That extra safety, however, required a compromise. Crash survival was emphasised over crash avoidance. The consequence is that visibility is reduced, visibility that many times would come in handy with regard to seeing threats before they could turn into collisions.
F1 drivers must be experiencing a similar effect with the introduction of a new safety device called the Halo, which is designed to protect drivers of the open cockpit F1 cars from flying debris.
As the name implies, the Halo sits above the head of the driver and will probably supply some additional protection in the event a car goes rubber side up. The problem is that the Halo attaches to the chassis of the car right in the driver’s line of sight.

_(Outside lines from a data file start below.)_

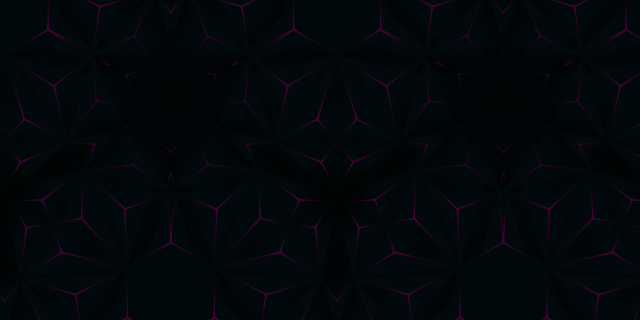
This background is drawn by a Shadertoy shader. Its source:

```glsl
// Dark kaleidoscope of faceted stars with thin magenta ridges.
// The plane is folded by mirrors into one equilateral triangle (side 1), where
// tapered ridges run from bright joints to star centres and light the facets.

const float HEIGHT = 0.8660254;      // height of the mirror triangle
const float SIDES_PER_CANVAS = 1.6667;
const vec2 ORIGIN = vec2(0.0143, 0.3854);
const vec3 BLACK = vec3(0.004, 0.015, 0.016);
const vec3 TEAL = vec3(0.002, 0.034, 0.046);
const vec3 WINE = vec3(0.23, 0.014, 0.13);
const vec3 MAGENTA = vec3(0.27, 0.008, 0.22);

// Reflects p back when it lies beyond the mirror dot(p, n) = c.
vec2 mirror(vec2 p, vec2 n, float c) {
    return p - 2.0 * max(dot(p, n) - c, 0.0) * n;
}

// Folds the plane into the triangle with its apex at the origin.
vec2 foldTriangle(vec2 p) {
    p.x = abs(mod(p.x + HEIGHT, 2.0 * HEIGHT) - HEIGHT);
    for (int i = 0; i < 6; i++) {
        p = mirror(p, vec2(-0.5, HEIGHT), 0.0);
        p = mirror(p, vec2(-0.5, -HEIGHT), 0.0);
        p = mirror(p, vec2(1.0, 0.0), HEIGHT);
    }
    return p;
}

// Ridge from a joint to a star: x = line strength, y = light on its facets.
vec2 ridge(vec2 p, vec2 joint, vec2 star, float px) {
    vec2 axis = star - joint;
    vec2 q = p - joint;
    float len = length(axis);
    float along = dot(q, axis) / (len * len);
    float t = clamp(along, 0.0, 1.0);
    float d = length(q - axis * t);
    float width = mix(0.0056, 0.0008, sqrt(t));
    float line = 1.0 - smoothstep(width - 0.6 * px, width + 0.6 * px, d);
    line *= 1.0 - smoothstep(-0.1, 1.0, t);

    // A wedge opening from the star, with one side in half shade.
    float across = (axis.x * q.y - axis.y * q.x) / len;
    float room = (1.0 - along) * len;
    float wedge = 1.0 - smoothstep(-px, px, abs(across) - 0.34 * room);
    wedge *= smoothstep(-0.7, -0.3, along);
    float side = mix(0.65, 1.0, smoothstep(-px, px, across));
    return vec2(line, wedge * side);
}

// Three ridges sharing one joint.
vec2 tripod(vec2 p, vec2 joint, vec2 a, vec2 b, vec2 c, float px) {
    vec2 r = max(ridge(p, joint, a, px), ridge(p, joint, b, px));
    return max(r, ridge(p, joint, c, px));
}

void mainImage(out vec4 fragColor, in vec2 fragCoord) {
    float px = SIDES_PER_CANVAS / iResolution.y;
    vec2 p = foldTriangle((fragCoord / iResolution.y - ORIGIN) * SIDES_PER_CANVAS);

    // Star centres, where ridges thin out.
    vec2 mainStar = vec2(0.410, 0.139);
    vec2 hexStar = vec2(0.637, -0.368);
    vec2 sideStar = vec2(HEIGHT, 0.026);
    vec2 innerStar = vec2(0.723, 0.300);
    vec2 smallStar = vec2(0.245, -0.1415);
    vec2 petalTip = vec2(0.0375, -0.0217);
    vec2 hexCorner = vec2(HEIGHT, -0.239);

    // Joints inside the triangle; the first is a faint one.
    vec2 r = tripod(p, vec2(0.671, 0.165), mainStar, sideStar, innerStar, px);
    r.x *= 0.65;
    r = max(r, tripod(p, vec2(0.627, -0.065), mainStar, hexStar, sideStar, px));
    r = max(r, tripod(p, vec2(0.401, -0.113), mainStar, hexStar, smallStar, px));
    r = max(r, tripod(p, vec2(0.197, -0.017), mainStar, petalTip, smallStar, px));

    // Ridges that start on a mirror and become chevrons.
    r = max(r, ridge(p, hexCorner, hexStar, px));
    r = max(r, ridge(p, hexCorner, vec2(0.849, 0.05), px));
    vec2 edgeRidge = ridge(p, vec2(0.471, 0.272), mainStar, px);
    r = max(r, edgeRidge * vec2(0.7, 1.0));
    float chevrons = ridge(p, vec2(HEIGHT, 0.230), vec2(0.775, 0.325), px).x;
    chevrons = max(chevrons, ridge(p, vec2(HEIGHT, 0.126), vec2(0.835, 0.02), px).x);
    chevrons = max(chevrons, 0.5 * ridge(p, vec2(0.627, 0.362), vec2(0.72, 0.375), px).x);
    r.x = max(r.x, 0.55 * chevrons);

    // Lit hexagon at one corner, dim heart at another, shade at the apex.
    vec2 fromHex = p - vec2(HEIGHT, -0.5);
    float hexagon = dot(fromHex, vec2(-0.5, HEIGHT)) - 0.229;
    r.y = mix(0.8, r.y, smoothstep(-px, px, hexagon));
    r.y *= smoothstep(0.10, 0.24, length(p));
    float heart = 1.0 - smoothstep(0.12, 0.34, distance(p, vec2(HEIGHT, 0.5)));
    r.y = mix(r.y, 0.35, heart);

    vec3 color = mix(BLACK, TEAL, r.y);
    color = mix(color, mix(WINE, MAGENTA, r.x), r.x);
    fragColor = vec4(color, 1.0);
}
```
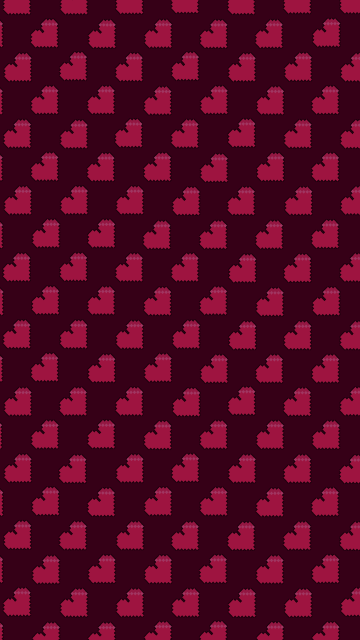
A Shadertoy shader for this pattern:

```glsl
vec2 hash2(vec2 p) {
    vec3 q = fract(p.xyx * vec3(0.1031, 0.1030, 0.0973));
    q += dot(q, q.yzx + 33.33);
    return fract((q.xx + q.yz) * q.zy);
}

// Blocky heart on an integer grid, tip at the origin
bool inHeart(vec2 uv) {
    vec2 c = floor(uv + 0.5);
    float u = abs(c.x), v = c.y;
    if (v < 0.0 || v > 10.0) return false;
    if (v < 7.0) return u <= v;
    if (v < 8.0) return u <= 6.0;
    return abs(u - (v < 9.0 ? 3.5 : 3.0)) <= (v < 9.0 ? 2.5 : 11.0 - v);
}

vec3 pattern(vec2 p) {
    // Half-drop lattice with slight placement wobble
    vec2 pitch = vec2(0.0877, 0.0523);
    p -= vec2(0.0707, 0.948);
    float row = round(p.y / pitch.y);
    p.x += 0.5 * pitch.x * mod(row, 2.0);
    vec2 id = vec2(round(p.x / pitch.x), row);
    vec2 q = p - id * pitch + (hash2(id + 40.0) - 0.5) * 0.0026;

    // Heart grid turned by an eighth of a circle
    q /= vec2(0.0038, 0.00398);
    vec2 uv = vec2(q.x + q.y, q.y - q.x) * 0.70711 + vec2(0.0, 7.0);
    vec2 cell = floor(uv + 0.5);

    if (inHeart(uv)) {
        float diagonal = cell.x + cell.y;
        if (diagonal == 12.0 && cell.x > 1.0) return vec3(0.63, 0.21, 0.38);
        return diagonal > 12.0 ? vec3(0.58, 0.09, 0.26) : vec3(0.62, 0.08, 0.25);
    }

    // Dark outline
    vec2 rim = vec2(0.42, 0.0);
    bool outlined = inHeart(uv + rim) || inHeart(uv - rim)
                 || inHeart(uv + rim.yx) || inHeart(uv - rim.yx);
    return outlined ? vec3(0.11, 0.0, 0.05) : vec3(0.21, 0.0, 0.09);
}

void mainImage(out vec4 fragColor, in vec2 fragCoord) {
    // Supersampled edges
    vec3 color = vec3(0.0);
    for (int i = 0; i < 16; i++) {
        vec2 offset = (vec2(i % 4, i / 4) + 0.5) / 4.0 - 0.5;
        color += pattern((fragCoord + offset) / iResolution.y);
    }
    fragColor = vec4(color / 16.0, 1.0);
}
```
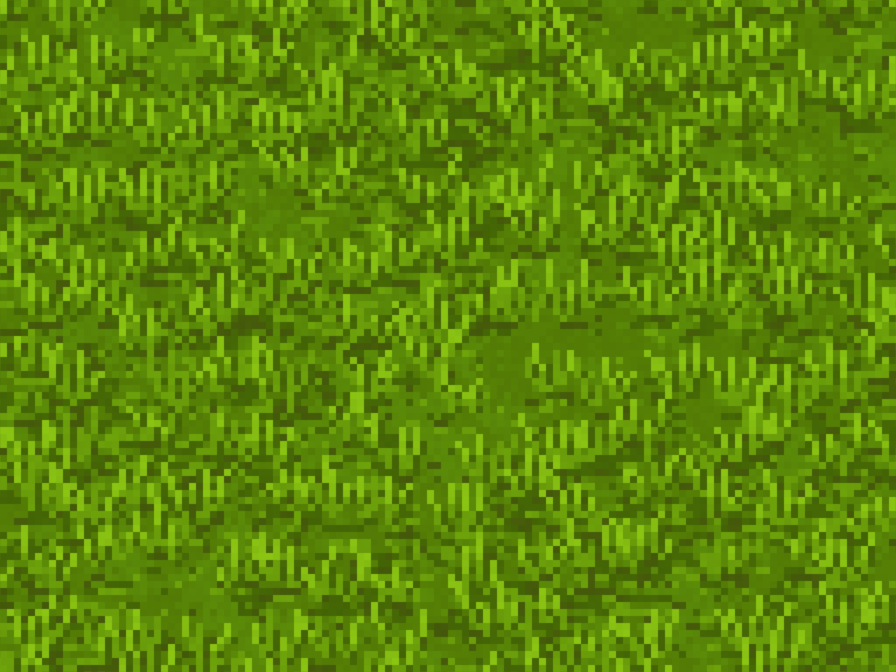
Give the GLSL for this texture, as a Shadertoy shader.

```glsl
const float ROWS = 96.0;          // blocks over the canvas height
const float TUFT_SPACING = 9.0;   // blocks between tufts
const int BLADES = 4;

const vec3 SOIL   = vec3(0.27, 0.355, 0.04);
const vec3 SHADE  = vec3(0.27, 0.40, 0.02);
const vec3 GRASS  = vec3(0.33, 0.49, 0.02);
const vec3 MEADOW = vec3(0.35, 0.53, 0.03);
const vec3 LEAF   = vec3(0.42, 0.62, 0.04);
const vec3 TIP    = vec3(0.53, 0.75, 0.07);

float hash(vec2 p) {
    vec3 q = fract(vec3(p.xyx) * 0.1031);
    q += dot(q, q.yzx + 33.33);
    return fract((q.x + q.y) * q.z);
}

float noise(vec2 p) {
    vec2 i = floor(p), f = fract(p);
    f = f * f * (3.0 - 2.0 * f);
    return mix(mix(hash(i), hash(i + vec2(1, 0)), f.x),
               mix(hash(i + vec2(0, 1)), hash(i + vec2(1, 1)), f.x), f.y);
}

// Random value shared by short horizontal runs of blocks
float dash(vec2 block, float size, float seed) {
    float shift = floor(hash(vec2(block.y, seed)) * 7.0);
    return hash(vec2(floor((block.x + shift) / size) + seed, block.y + seed));
}

// Ground with scattered dashes, calmer in some patches
vec3 groundColor(vec2 block) {
    float clutter = smoothstep(0.15, 0.75, noise(block / 13.0 + 40.0));
    float patchy = noise(block / 6.0 + 90.0) + 0.3 * hash(block + 17.0);
    vec3 color = patchy > 0.78 ? MEADOW : GRASS;
    float size = 1.0 + step(0.45, hash(floor(block / 4.0) + 7.0));
    float speck = dash(block, size, 31.0);
    if (speck < 0.10 * clutter) return SOIL;
    if (speck < 0.29 * clutter + 0.02) return SHADE;
    if (speck > 0.97 - 0.17 * clutter) return LEAF;
    if (speck > 0.88 - 0.20 * clutter) return MEADOW;
    return color;
}

// 0: none, 1: shadow, 2: leaf, 3: lit tip
float blade(vec2 d, float foot, float lean, float height, float lit) {
    if (d.y < 0.0 || d.y >= height) return 0.0;
    float column = floor(foot + lean * d.y + 0.5);
    if (d.x == column) return d.y > lit * height ? 3.0 : 2.0;
    return d.x == column + 1.0 && d.y < 0.6 * height ? 1.0 : 0.0;
}

// A fan of blades rising from one root
float tuft(vec2 d, vec2 seed) {
    float part = 0.0;
    float sway = (hash(seed + 5.0) - 0.5) * 0.35;
    for (int i = 0; i < BLADES; i++) {
        float side = float(i) - 0.5 * float(BLADES - 1);
        vec2 key = seed * 3.7 + float(i) * 19.0;
        float rise = floor(hash(key + 1.0) * 3.0);
        float height = 2.5 + 4.5 * hash(key + 2.0);
        float lean = side * 0.22 + sway + (hash(key + 3.0) - 0.5) * 0.3;
        float lit = hash(key + 4.0) < 0.22 ? 1.0 : 0.35;
        part = max(part, blade(d - vec2(0.0, rise), side * 1.5, lean, height, lit));
    }
    return part;
}

vec3 blockColor(vec2 block) {
    vec3 color = groundColor(block);
    float part = 0.0;
    vec2 home = floor(block / TUFT_SPACING);
    for (int y = -1; y <= 1; y++)
    for (int x = -1; x <= 1; x++) {
        vec2 id = home + vec2(x, y);
        vec2 jitter = vec2(hash(id + 11.0), hash(id + 57.0));
        vec2 root = floor((id + 0.1 + 0.75 * jitter) * TUFT_SPACING);
        vec2 d = block - root;
        part = max(part, tuft(d, id));
        // Broken shadow beneath the root
        if (abs(d.x) < 4.0 && d.y < 1.0 && d.y > -3.0) {
            float shadow = dash(block, 2.0, 73.0);
            if (shadow < 0.38) color = shadow < 0.17 ? SOIL : SHADE;
        }
    }
    if (part > 2.5) color = TIP;
    else if (part > 1.5) color = LEAF;
    else if (part > 0.5 && hash(block + 23.0) < 0.55) color = SHADE;
    return color * (0.97 + 0.06 * hash(block + 71.0));
}

void mainImage(out vec4 fragColor, in vec2 fragCoord) {
    // Blend neighbouring blocks only across a thin edge
    vec2 position = fragCoord / iResolution.y * ROWS - 0.5;
    vec2 block = floor(position);
    float edge = 1.3 * ROWS / iResolution.y;
    vec2 w = clamp((fract(position) - 0.5) / edge + 0.5, 0.0, 1.0);
    vec3 low = mix(blockColor(block), blockColor(block + vec2(1, 0)), w.x);
    vec3 high = mix(blockColor(block + vec2(0, 1)), blockColor(block + vec2(1, 1)), w.x);
    fragColor = vec4(mix(low, high, w.y), 1.0);
}
```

This has got to be distracting to the driver’s vision and we find ourselves wondering, now that they have a partial canopy over the driver, how long will it be until there is a complete roof above and around them, eliminating the open cockpit altogether?
American F1 constructors Haas Racing has had their car revealed online in the form of computer generated images that appear completely realistic.
Drivers are universally opposed to the device.
Haas Racing team boss Guenther Steiner, commented on Sky Sports, “The biggest part of the car’s evolution was the addition of the halo. It took quite a bit of study by the aerodynamicists, but the designers had to work hard to modify the chassis so the halo could survive the mandated loads.The total minimum weight of the car increased because of the halo, and there’s a higher centre of gravity simply because of the halo’s position. But, everyone is in the same boat.”
Everyone’s in the same car, Mr. Steiner, but we understand the analogy.
To get some idea of the effect of the Halo, the next time you are motoring down the M1, turn your hand sideways and hold it up between your eyes.
Actually, do not do that.